To keep the population law abiding and compliant, the settlement’s ruling body, the Legislature, has put laws into place. These laws include making it illegal for anyone to be a member of a religious group, and it is against the law for people to fall in love. It is the job of all the citizens “to preserve our resources and work towards a secure future. We will sacrifice as one with the single goal in mind…” In short, the people are expected to do as they are told and to accept the positions in life, and the life partners, that the Legislature gives them. Young people who show promise are educated to become future scientists and leaders, and they become members of the A Level. Those who are not deemed worthy of this become members of the lower levels, and they become factory workers and fill other menial jobs.

To ensure that everyone abides by their laws, the Legislature has made sure that every citizen has a Harmony chip planted in their right shoulder. The purpose of the device is to suppress all strong emotions. What the Legislature does not know is that Jezebel’s Harmony chip does not seem to have any effect on her. She feels all the normal range of emotions, but she has to keep these emotions hidden because she is special.

Jezebel’s mother placed a second chip, the Carrier key, under her daughter’s skin, thus making her a Carrier. All Jez has to do is to make sure that she ends up in A Level. She needs to become a scientist so that she can learn all she can about the generators that the government built in the second year of the rains. The generators could be the only hope that human kind has. The current regime refuses to try to use them because, it is said, doing so would be risky. Perhaps the bigger issue is the fact that if the generators succeed in their purpose, the Legislature would have a hard time retaining a stranglehold on the people in the city.

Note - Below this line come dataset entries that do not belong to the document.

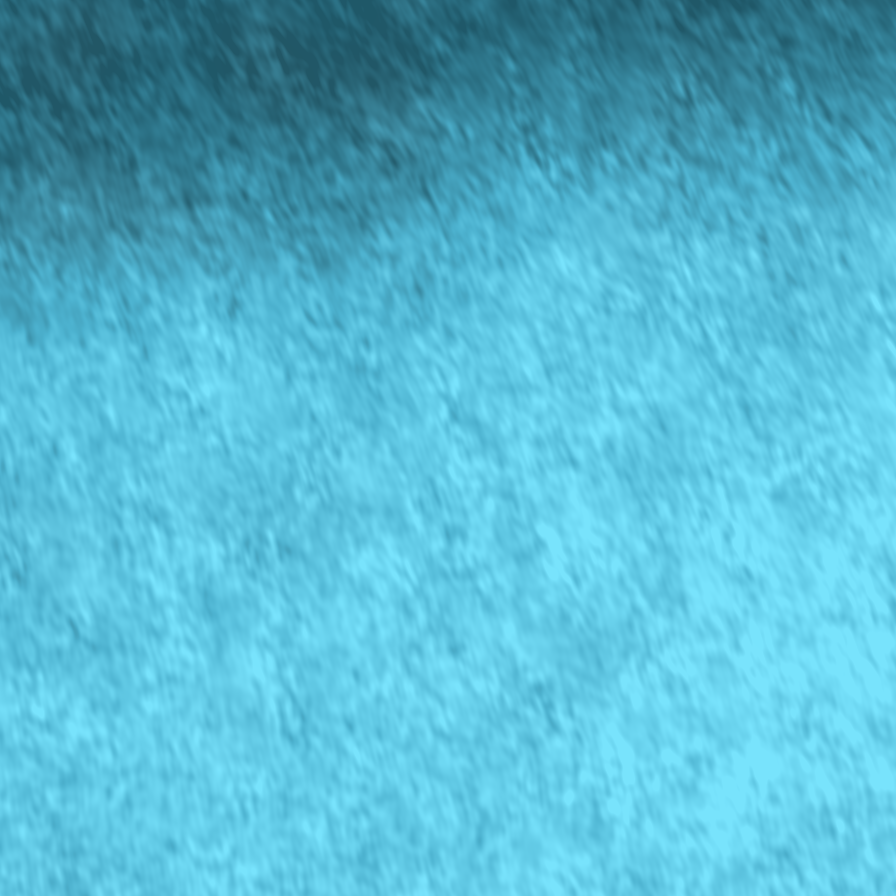
This texture is drawn by a WebGL 1 fragment shader. Its source:

```glsl
precision highp float;
// Soft turquoise plush with a slanted shadow along its top edge.
// Gradient noise, stretched along a curved nap direction, forms short fibres;
// broader noise layers add tufts and cloudy patches before colouring.

uniform vec2 u_resolution;

#define SHADOW_COLOR vec3(0.12, 0.345, 0.41)
#define BODY_COLOR   vec3(0.30, 0.70, 0.815)
#define LIGHT_COLOR  vec3(0.47, 0.89, 0.99)
#define FIBRE_SCALE  vec2(76.0, 33.0)
#define FIBRE_DEPTH  0.40
#define TUFT_DEPTH   0.22
#define CLOUD_DEPTH  0.20
#define SHADOW_REACH 0.40
#define SHADOW_TILT  0.16
#define BODY_TONE    0.85

// Random gradient in -1..1 for a lattice point
vec2 hashGradient(vec2 cell) {
  vec3 q = fract(cell.xyx * vec3(0.1031, 0.1030, 0.0973));
  q += dot(q, q.yzx + 33.33);
  return fract((q.xx + q.yz) * q.zy) * 2.0 - 1.0;
}

float gradientNoise(vec2 p) {
  vec2 cell = floor(p);
  vec2 f = p - cell;
  vec2 w = f * f * f * (f * (f * 6.0 - 15.0) + 10.0);
  float a = dot(hashGradient(cell), f);
  float b = dot(hashGradient(cell + vec2(1.0, 0.0)), f - vec2(1.0, 0.0));
  float c = dot(hashGradient(cell + vec2(0.0, 1.0)), f - vec2(0.0, 1.0));
  float d = dot(hashGradient(cell + 1.0), f - 1.0);
  return mix(mix(a, b, w.x), mix(c, d, w.x), w.y);
}

// Straightens the nap: strands lean right going down, steeper near the bottom
vec2 napCoords(vec2 p) {
  float depth = 1.0 - p.y;
  float lean = depth * (0.40 - 0.16 * depth + 0.12 * p.x);
  float wobble = 0.008 * gradientNoise(p * 10.0 + 31.0);
  return vec2(p.x - lean + wobble, p.y + 0.1 * p.x) + 3.0;
}

// Strands broken by flecks and hairs, standing out in some patches only
float fibres(vec2 nap) {
  float strands = gradientNoise(nap * FIBRE_SCALE);
  float flecks = gradientNoise(nap * FIBRE_SCALE * vec2(1.2, 1.9) + 17.0);
  float hairs = gradientNoise(nap * FIBRE_SCALE * vec2(2.1, 1.6) + 53.0);
  float patchiness = 1.0 + 1.1 * gradientNoise(nap * vec2(20.0, 13.0) + 71.0);
  return (0.55 * strands + 0.5 * flecks + 0.42 * hairs) * patchiness;
}

float clouds(vec2 p) {
  return gradientNoise(p * 4.0 + 7.0) + 0.8 * gradientNoise(p * 9.0 + 19.0);
}

// Overall light: dark fold at the top, then a long slow rise to the lower right
float shading(vec2 p) {
  float depth = 1.0 - p.y + SHADOW_TILT * (p.x - 0.5);
  depth += 0.04 * gradientNoise(p * vec2(4.0, 3.0) + 41.0);
  float lit = 0.84 * smoothstep(-0.01, SHADOW_REACH, depth);
  lit += 0.16 * smoothstep(0.15, 0.75, depth);
  return mix(0.08, BODY_TONE + 0.12 * (p.x - 0.5), lit);
}

vec3 plushColor(float tone) {
  vec3 dark = mix(SHADOW_COLOR, BODY_COLOR, clamp(tone / 0.6, 0.0, 1.0));
  return mix(dark, LIGHT_COLOR, clamp((tone - 0.6) / 0.4, 0.0, 1.0));
}

void main() {
  vec2 p = gl_FragCoord.xy / u_resolution;
  vec2 nap = napCoords(p);

  // Fibre relief is softer in the deep shadow, where colour changes faster
  float light = shading(p);
  float relief = FIBRE_DEPTH * mix(0.75, 1.0, smoothstep(0.1, 0.5, light));
  float tone = light + relief * fibres(nap);
  tone += TUFT_DEPTH * gradientNoise(nap * vec2(27.0, 16.0) + 5.0);
  tone += CLOUD_DEPTH * clouds(p) * mix(0.4, 1.0, light);

  // Faint greying in patches of the shaded pile
  vec3 color = plushColor(tone);
  float grey = 0.09 * (1.0 - light) * smoothstep(-0.1, 0.4, gradientNoise(p * 6.0 + 61.0));
  color = mix(color, vec3(dot(color, vec3(0.3, 0.59, 0.11))), grey);
  gl_FragColor = vec4(color, 1.0);
}
```
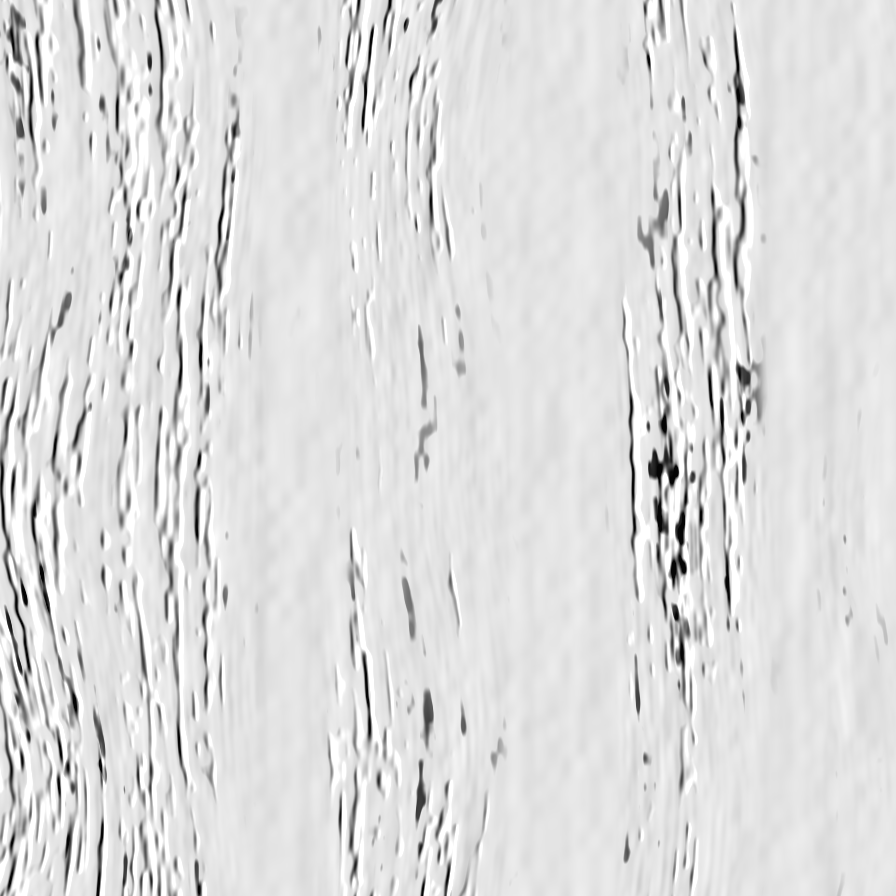
This texture map is drawn by a WebGL 1 fragment shader. Its source:

```glsl
precision highp float;
uniform vec2 u_resolution;

float hash(vec2 p) {
  vec3 q = fract(p.xyx * 0.1031);
  q += dot(q, q.yzx + 33.33);
  return fract((q.x + q.y) * q.z);
}

// One lattice column, shifted along y so that cells never line up in rows
float column(float i, float y) {
  y += 17.0 * hash(vec2(i, 7.0));
  float j = floor(y);
  return mix(hash(vec2(i, j)), hash(vec2(i, j + 1.0)), smoothstep(0.0, 1.0, y - j));
}

float noise(vec2 p) {
  float i = floor(p.x);
  return mix(column(i, p.y), column(i + 1.0, p.y), smoothstep(0.0, 1.0, p.x - i));
}

float bump(float x, float centre, float width) {
  float d = (x - centre) / width;
  return exp(-d * d * d * d);
}

// Rough vertical bands, broken up into long patches
float wear(vec2 p) {
  float bands = 1.0 - smoothstep(0.17, 0.34, p.x);
  bands = max(bands, 0.82 * bump(p.x, 0.46, 0.12));
  bands = max(bands, 0.95 * bump(p.x, 0.77, 0.09));
  bands = max(bands, 0.45 * smoothstep(0.85, 0.98, p.x));
  float patches = 0.6 * noise(p * vec2(11.0, 3.0) + 31.0)
                + 0.4 * noise(p * vec2(30.0, 7.0) + 57.0);
  return smoothstep(0.45, 1.0, 0.62 * bands + 0.6 * patches);
}

// Slow sideways drift that makes the fibres lean
vec2 bend(vec2 p) {
  return p + vec2(0.07 * noise(p * vec2(4.0, 3.0) + 11.0), 0.0);
}

float relief(vec2 p, float worn) {
  vec2 q = bend(p);
  float depth = 0.5 * noise(q * vec2(95.0, 5.0) + 3.0)
              + 0.3 * noise(q * vec2(190.0, 16.0) + 71.0)
              + 0.35 * noise(q * vec2(150.0, 52.0) + 139.0);
  float pits = smoothstep(0.0, 0.35, depth - mix(1.1, 0.5, worn));
  float swell = 0.35 * noise(p * vec2(22.0, 13.0) + 5.0)
              + 0.13 * noise(p * vec2(64.0, 48.0) + 83.0)
              + 0.12 * noise(p * vec2(60.0, 2.0) + 23.0);
  return swell - pits - 0.3 * worn * depth;
}

void main() {
  vec2 uv = gl_FragCoord.xy / u_resolution;
  float worn = wear(uv);

  // Side lighting
  vec2 offset = vec2(0.0014, -0.0004);
  float slope = relief(uv + offset, worn) - relief(uv - offset, worn);
  float shade = 0.895 + slope * (slope < 0.0 ? 1.1 : 0.8);

  // Deep gashes with ragged edges
  vec2 q = bend(uv);
  float gash = noise(q * vec2(85.0, 9.0) + 201.0)
             + 0.35 * (noise(q * vec2(170.0, 60.0) + 263.0) - 0.5);
  shade -= 0.8 * worn * smoothstep(0.87, 1.02, gash);

  gl_FragColor = vec4(vec3(clamp(shade, 0.02, 1.0)), 1.0);
}
```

Jez has worked very hard to get where she is. She has kept her emotions hidden, she has studied hard, and she has focused on getting accepted into the University so that she can do her duty as the Carrier. Her chances of being accepted are looking good, and then she makes a terrible mistake. When her father dies, he leaves her a box and in it there is a journal which belonged to Jez’s grandmother. Though she knows that she should hand the book over to the authorities, Jez holds onto it, and she reads the entries. She is shocked to find out that her grandmother was a Carrier, and that she wrote openly about the need to bring down the Legislature so that people could once again have their “dignity.” In addition, she fell in love with someone, and she acted on that love. She broke countless laws and she was caught.

Though Jez tries to keep the book a secret, it is found and she is sent to a prison. In the prison she is subjected to tests and she is watched even more than she was before. Jez finds out that other prisoners are being subjected to tests that destroy their minds. She meets someone who is like her, a boy whose emotions are not controlled by the Harmony chip. Jez cannot help wondering how many other people in the city are like her. How many of them can feel emotions, and how many of them have an agenda that opposes the Legislature.

This often chilling book takes readers into a world where people’s every move is watched and analyzed. Rules are in place that strip away their individuality and that deny them what we would consider to be basic human rights. It is fascinating to see how the leaders justify their regime, and we cannot help wondering how Jez is going to survive. Plot twists keep us on our toes, and just when we think we understand what is going on something occurs that puts a whole new light on the situation.